Do they eat together, go to church together, visit respective families together, go out separately with friend, etc.? Attitudes about respective families of origin go through some transformation. They don’t belong to either family exclusively anymore after marriage. An adult relationship with family of origin is to be worked out so that both can have a couple status while maintaining a personal relationship with each family. Does the couple only visit with one family on holidays? Are accommodations made for both families? Change and adjustment is the name of the game.

There are ordinary and expected differences that arise when each partner has his own opinion or preference for something. Do these differences become conflicts or power struggles? A high level of cooperation, openness, willingness to discuss, and negotiate is the process that will succeed. What is each willing to do to make the relationship, and the demands placed on it, work?

Mel Kranzler, who has written extensively on marriages, suggests a solution that a young couple needs to become a “friendly teacher and receptive student to each other.” The couple goes through a learning process together, both learning to be a spouse, companion, cook, sexual partner, moviegoer, student, co-worker, etc. with each other. The success of a marriage depends upon two people knowing themselves first. Only then are they able to give cooperatively and with a willing spirit to focus on problems and solutions.

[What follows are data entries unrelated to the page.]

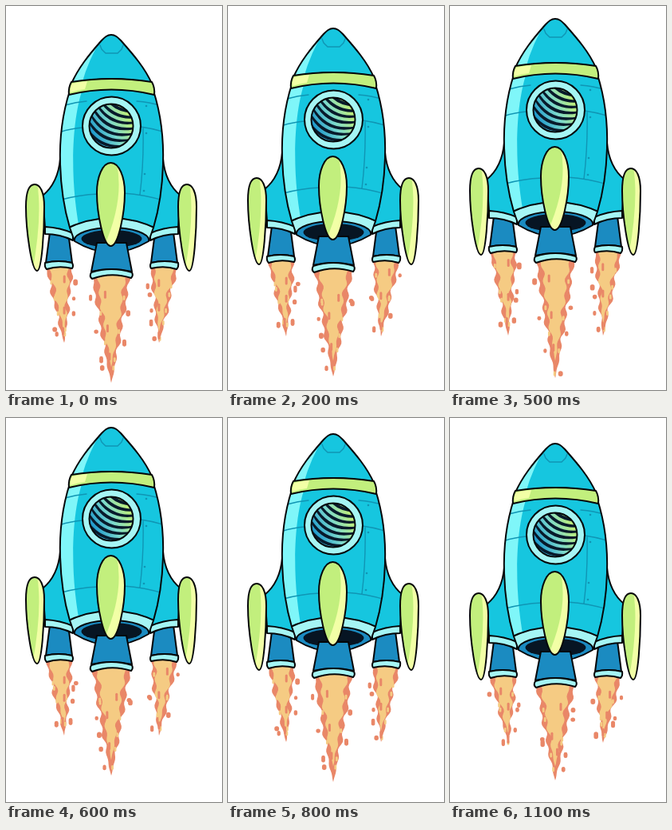
Write an HTML page that moves like this. It is 271x480 px and loops after 1200 ms.

```html
<!DOCTYPE html>
<html lang="en">
<head>
<meta charset="utf-8">
<title>Rocket</title>
<style>
  html, body { margin: 0; width: 100%; height: 100%; overflow: hidden; background: #fff; }
  svg { display: block; width: 100vw; height: 100vh; }
  .ink { stroke: #050608; stroke-width: 2; stroke-linejoin: round; stroke-linecap: round; }
  .seam { fill: none; stroke: #1095b4; stroke-width: 1.4; stroke-linecap: round; }
  .steel { fill: #1b8bc1; }
  .rim { fill: #a5f5f4; }
  .lime { fill: #c2ef7d; }
  .glow { fill: #f2ffa6; }
  .body { fill: #16c6df; }
  .shine { fill: #7ff6f9; }
</style>
</head>
<body>
<svg viewBox="0 0 271 480">
  <defs>
    <linearGradient id="glass" gradientUnits="userSpaceOnUse" x1="150" y1="128" x2="114" y2="170">
      <stop offset="0" stop-color="#c4ef72"/><stop offset=".5" stop-color="#7bd9cd"/><stop offset="1" stop-color="#1593cc"/>
    </linearGradient>
    <path id="hull" d="M80 105C70 136 67 166 68 197C69 232 74 256 80 276L86 293Q132 321 179 293L185 276C191 256 196 232 197 197C198 166 195 136 185 105Q132 91 80 105Z"/>
    <path id="cone" d="M132 35C127 35 124 38 120 42C104 60 91 76 82 96Q132 84 183 96C174 76 160 60 144 42C140 38 137 35 132 35Z"/>
    <path id="leaf" d="M131.500 195C142 195 149 213 149 232C149 258 141 299 131.500 299C122 299 114 258 114 232C114 213 121 195 131.500 195Z"/>
    <path id="sideFin" d="M36 222C43 222 48 232 48 250C48 279 45 330 39 330C32 330 25 279 25 250C25 232 29 222 36 222Z"/>
    <clipPath id="hullClip"><use href="#hull"/></clipPath>
    <clipPath id="coneClip"><use href="#cone"/></clipPath>
    <clipPath id="leafClip"><use href="#leaf"/></clipPath>
    <clipPath id="finClip"><use href="#sideFin"/></clipPath>
    <clipPath id="glassClip"><circle cx="132" cy="149" r="26.500"/></clipPath>
    <g id="wing">
      <path class="ink steel" d="M55 282L50 320Q66 316 83 320L78 282Z"/>
      <path class="ink rim" d="M49 320Q66 316 83 320Q85 324 83 327Q66 323 51 328Q48 325 49 320Z"/>
      <path class="ink body" d="M68 190C66 213 57 227 46 236L49 276Q68 277 86 288L90 230Z"/>
      <path class="ink rim" d="M49 275Q68 276 84 283V292Q68 284 49 284Z"/>
    </g>
    <g id="fin">
      <use href="#sideFin" class="lime"/>
      <path clip-path="url(#finClip)" class="glow" d="M39 220Q46 262 33 332H52V220Z"/>
      <use href="#sideFin" class="ink" fill="none"/>
    </g>
  </defs>

  <g id="rocket">
    <g id="fire"></g>
    <use href="#wing"/>
    <use href="#wing" transform="matrix(-1 0 0 1 265 0)"/>

    <use href="#hull" class="body"/>
    <g clip-path="url(#hullClip)">
      <path class="shine" d="M60 100H97C83 138 78 215 95 292H60Z"/>
      <path class="seam" d="M74 123Q88 119 101 118M164 118Q180 119 195 124M66 157Q82 152 96 151M169 150Q184 152 200 157M172 152Q173 195 168 235M66 242Q90 235 116 234M147 233Q176 235 200 243"/>
      <g fill="#1095b4">
        <circle cx="176" cy="158" r="1.300"/><circle cx="174" cy="209" r="1.300"/>
        <circle cx="173" cy="230" r="1.300"/><circle cx="176" cy="124" r="1.300"/>
      </g>
      <path class="ink rim" d="M72 279Q132 249 193 279V320H72Z"/>
      <ellipse class="ink steel" cx="132.500" cy="292" rx="47" ry="16"/>
      <ellipse cx="132.500" cy="290" rx="38" ry="11" fill="#071523"/>
    </g>
    <use href="#hull" class="ink" fill="none"/>

    <use href="#cone" class="body"/>
    <g clip-path="url(#coneClip)">
      <path class="shine" d="M70 100L116 40H120Q103 66 94 100Z"/>
      <path class="seam" d="M118 48L120 53L125 58H140L145 53L147 48"/>
    </g>
    <use href="#cone" class="ink" fill="none"/>
    <path class="ink lime" d="M82 94Q132 86 183 94Q187 101 186 110Q132 97 79 110Q78 101 82 94Z"/>
    <path class="glow" d="M83 96Q92 94 102 93L99 103Q90 104 81 107Q80 101 83 96Z"/>

    <circle class="ink rim" cx="132.500" cy="149" r="36.500"/>
    <circle class="ink" cx="132" cy="149" r="27.500" fill="#081a2b"/>
    <g clip-path="url(#glassClip)">
      <g id="stripes" transform="rotate(24 132 149)" fill="none" stroke="url(#glass)" stroke-width="4"></g>
    </g>

    <path class="ink steel" d="M114 295L107 331Q132 325 158 331L151 295Z"/>
    <path class="ink rim" d="M107 332Q132 324 158 332Q160 336 157 339Q132 331 108 340Q104 337 107 332Z"/>

    <use href="#leaf" class="lime"/>
    <path clip-path="url(#leafClip)" class="glow" d="M138 192Q150 240 122 302H155V192Z"/>
    <use href="#leaf" class="ink" fill="none"/>
    <use href="#fin"/>
    <use href="#fin" transform="translate(191 0)"/>
  </g>
</svg>
<script>
const STEP = 100, STEPS = 12, RISE = 4, POSES = 4;
const CORAL = "#e98768", TAN = "#f5cb83";
const byId = id => document.getElementById(id);
const rocket = byId("rocket"), fire = byId("fire"), stripes = byId("stripes");

const flames = [
  { x: 66.5, tipX: 73, top: 322, half: 17, length: 98, swing: 11, drops: 5, seed: 3 },
  { x: 198.5, tipX: 192, top: 322, half: 17, length: 98, swing: 11, drops: 5, seed: 8 },
  { x: 132, tipX: 132, top: 330, half: 25, length: 140, swing: 14, drops: 6, seed: 5 }
];

function add(parent, tag, attrs) {
  const el = document.createElementNS("http://www.w3.org/2000/svg", tag);
  for (const key in attrs) el.setAttribute(key, attrs[key]);
  return parent.appendChild(el);
}

function random(seed) {
  return () => (seed = (seed * 16807 + 11) % 2147483647) / 2147483647;
}

const axis = (f, t) => f.x + (f.tipX - f.x) * t;

// A tapering tongue whose drips travel down by a quarter wave per pose.
function tongue(f, length, half, phase) {
  const edge = side => {
    const points = [];
    for (let y = 0; y < length; y += 3) {
      const t = y / length;
      const a = y / 3.2 - phase + side * f.seed;
      const drip = (Math.sin(a) + 0.6 * Math.sin(a * 0.5 + f.seed)) * 1.7;
      const fade = Math.min(1, t * 6, (1 - t) * 3);
      const width = half * (1 - t) ** 0.9 + drip * fade;
      points.push(`${axis(f, t) + side * width},${f.top + y}`);
    }
    return points;
  };
  return [...edge(-1), `${axis(f, 1)},${f.top + length}`, ...edge(1).reverse()].join(" ");
}

function bead(parent, x, y, rx, ry, fill) {
  add(parent, "rect", { x: x - rx, y: y - ry, width: rx * 2, height: ry * 2, rx, fill });
}

function drawFlame(parent, f, pose) {
  const phase = pose * Math.PI / 2;
  const length = f.length + f.swing * Math.sin(phase);
  const rnd = random(f.seed * 7919 + pose * 104729);
  add(parent, "polygon", { points: tongue(f, length, f.half, phase), fill: CORAL });
  add(parent, "polygon", { points: tongue(f, length * 0.86, f.half * 0.74, phase + 2), fill: TAN });

  for (let k = 0; k < f.drops; k++) {
    const t = 0.2 + 0.8 * (k + rnd()) / f.drops;
    const side = rnd() < 0.5 ? -1 : 1;
    const y = f.top + t * length;
    const reach = f.half * (1 - t);
    bead(parent, axis(f, t) + side * (reach + 5 + rnd() * 3), y, 2 + rnd(), 2.5 + rnd() * 2, CORAL);
    bead(parent, axis(f, t) - side * reach * 0.85, y, 1.4, 3, TAN);
    if (k % 2 === 0) bead(parent, axis(f, t) + side * reach * 0.4, y - 4, 1.5, 5, CORAL);
  }
}

const poses = Array.from({ length: POSES }, (_, pose) => {
  const g = add(fire, "g", {});
  flames.forEach(f => drawFlame(g, f, pose));
  return g;
});

for (let y = 110; y < 172; y += 8) {
  add(stripes, "path", { d: `M102 ${y}Q132 ${y + 22} 162 ${y}` });
}

function draw() {
  const step = Math.floor(performance.now() / STEP) % STEPS;
  const lift = RISE * (STEPS / 2 - Math.abs(STEPS / 2 - step));
  rocket.setAttribute("transform", `translate(0 ${1 - lift})`);
  poses.forEach((g, i) => g.setAttribute("display", i === step % POSES ? "inline" : "none"));
  requestAnimationFrame(draw);
}
draw();
</script>
</body>
</html>
```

Another challenge to work on for young marrieds is learning how men and women are different. Each has different expectations of the marriage and view events from singular perspectives. Men usually want to think something through, and then talk about it. Often women do this in a continuous process of verbalizing and weighing issues. Men get frustrated with all the talk, but it is important for women to understand and experience the relationship their way. Viva La Difference! It takes work and a conscious effort on the part of men to appreciate this process.

Are differences in viewpoints perceived as signs of rejection or loss of love, or are they merely personal attitudes? Should a couple have identical outlooks in order to be close to each other? No, of course not! Similarities draw them together; differences help them to grow! My spouse is not an extension of myself in the world. “Xerox copies” we are not. To allow for and tolerate differences means having respect for the separateness of my spouse.

Within the first three to five years of marriage, a set of rules are agreed upon, not by conscious discussion, but by a kind of consensus in behavior during this time. They don’t quite sit down and put it in writing, although that may not be a bad idea. Their ongoing daily interactions result in working out a style of relating.

If these “agreements” are comfortable and work for the couple - great! If they don’t, then renegotiation needs to take place. And that will only happen if they communicate about what each needs and desires. Marriages go through a number of stages, just as individuals do.